Tuesday, 10 March 2015
An Bille um an gCeathrú Leasú is Tríocha ar an mBunreacht (Comhionannas Pósta) 2015: An Dara Céim - Thirty-fourth Amendment of the Constitution (Marriage Equality) Bill 2015: Second Stage
I welcome the Bill and I will support it. I will vote "Yes" on 22 May.
Most people who will vote in the forthcoming referendum will not be personally impacted by the vote. However, it is well understood by most people that it collectively has an impact on us in that it is an act of social solidarity that will change the laws in order for us to become more equal and inclusive. Since the foundation of the State, we have tended to outsource social issues to religious institutions as though we were best guided by such bodies. Changing that has been hugely problematic, as there was a blurring of lines between church and State which is difficult to untangle. In this instance, it extends to highlighting the difference between civil and religious marriage.

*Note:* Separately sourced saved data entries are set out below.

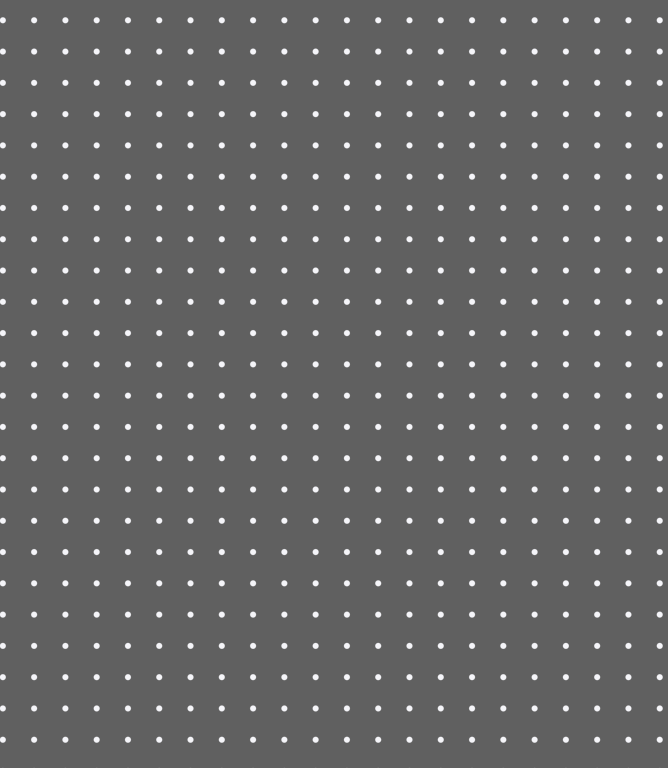
Write a WebGL 2 fragment shader that draws this pattern.

```glsl
#version 300 es
precision highp float;
// A square grid of small pale dots on flat mid grey, 22 across and 24 down.
// Each point is folded into one grid cell, where a circle's signed distance
// is turned into soft-edged coverage. Lengths are fractions of canvas height.

uniform vec2 u_resolution;
out vec4 fragColor;

const vec3 GROUND = vec3(0.378);
const vec3 DOT = vec3(0.96, 0.96, 0.975);

const float SPACING = 0.04073;                // between dot centres
const vec2 FIRST_DOT = vec2(0.0037, 0.0368);  // centre of the lower left dot
const float DOT_RADIUS = 0.0039;

// Offset from the nearest grid point
vec2 foldToGrid(vec2 p, vec2 origin, float spacing) {
    return (fract((p - origin) / spacing + 0.5) - 0.5) * spacing;
}

float circleDistance(vec2 p, float radius) {
    return length(p) - radius;
}

// 1 inside the shape, 0 outside, blended across the given width
float coverage(float dist, float blendWidth) {
    return 1.0 - smoothstep(-0.5 * blendWidth, 0.5 * blendWidth, dist);
}

void main() {
    float pixel = 1.0 / u_resolution.y;
    vec2 p = gl_FragCoord.xy * pixel;

    vec2 cell = foldToGrid(p, FIRST_DOT, SPACING);
    float dots = coverage(circleDistance(cell, DOT_RADIUS), 1.5 * pixel);

    fragColor = vec4(mix(GROUND, DOT, dots), 1.0);
}
```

Only in recent decades have we got to grips with issues that are more properly located in the area of civic morality. That is strange, given that we are very proud to declare that we live in a republic. Civic morality is underpinned by values such as equality, acceptance and freedom, all of which are part of the building blocks towards a better society. Many of the public debates on the issues surrounding the eighth amendment, for example, or the right to travel and information in this respect, along with the two divorce referendums, were framed by people who took absolute positions on either side. They were very difficult campaigns. For example, I remember being in the count centre on the day the first divorce referendum was lost, and the effect it had on those who were directly affected was absolutely awful. They wanted a second chance and their relationships to be accepted. It was a personal matter for such people and they were badly bruised by the campaign and its outcome. Both personal and societal damage was done at that time, and we want to ensure that on 23 May, we will not have a repeat of that.
The Minister highlighted a difference in this issue in that it emerged from the Constitutional Convention and this referendum was recommended by it. The civic ownership of the campaign is beginning to emerge, and the Vote with Us campaign, for example, is a manifestation of it. The campaign facilitates people telling their story as to why people should vote "Yes", and already it is evident that it features people from all sectors of society. Brighid and Paddy are a couple who were highlighted at the weekend and will be married for 50 years in 2015. They made a point of describing themselves as being Roman Catholic. They argue that this is a civil right that they want for their children and grandchildren. Mothers and fathers are talking about sons and daughters. There are straight and gay people involved with the campaign, which is cross-generational and compelling in its ordinariness. People who have never engaged with politics have come forward to campaign for a "Yes" vote, which is really important. There is no point in wanting a more equal society but staying at home on 22 May. It is essential that people come out to vote, and it is essential that ownership of the campaign is portrayed in way that citizens can engage with it.
Most people want to live and let live and they are not keen on a nanny state. Nevertheless, they want to develop our laws in a way that allows people maximum freedom to live their lives. That is what this referendum is seeking to achieve. Civil partnership has been advanced and it delivered rights but fewer of them. For example, there has been no recognition of the rights of same-sex couples for many social supports in cases of hardship. This can quite literally leave loved ones out in the cold. A home of people in a civil partnership is described as a shared home rather than a family home, and there are implications for the protection of dependant children, for example, living in the home. There is also a lack of protection for civil partners who are deserted.
It could not be simpler in the case of a civil marriage vote; if we legalise marriage for gay and lesbian citizens, they will be free to get married, although it will not be compulsory. For many people, Ireland will simply be a happier place. In a post-crash Ireland, I cannot think of a better way of building civic morality that is grounded in the long-held Irish values of fairness and compassion than by voting "Yes" on 22 May. Better still, we will become the first country in the world to do this by popular vote. We will join the 18 nations and 820 million people who have already done it. The only issue to concern us is complacency, as we all need to get out and be active in this campaign.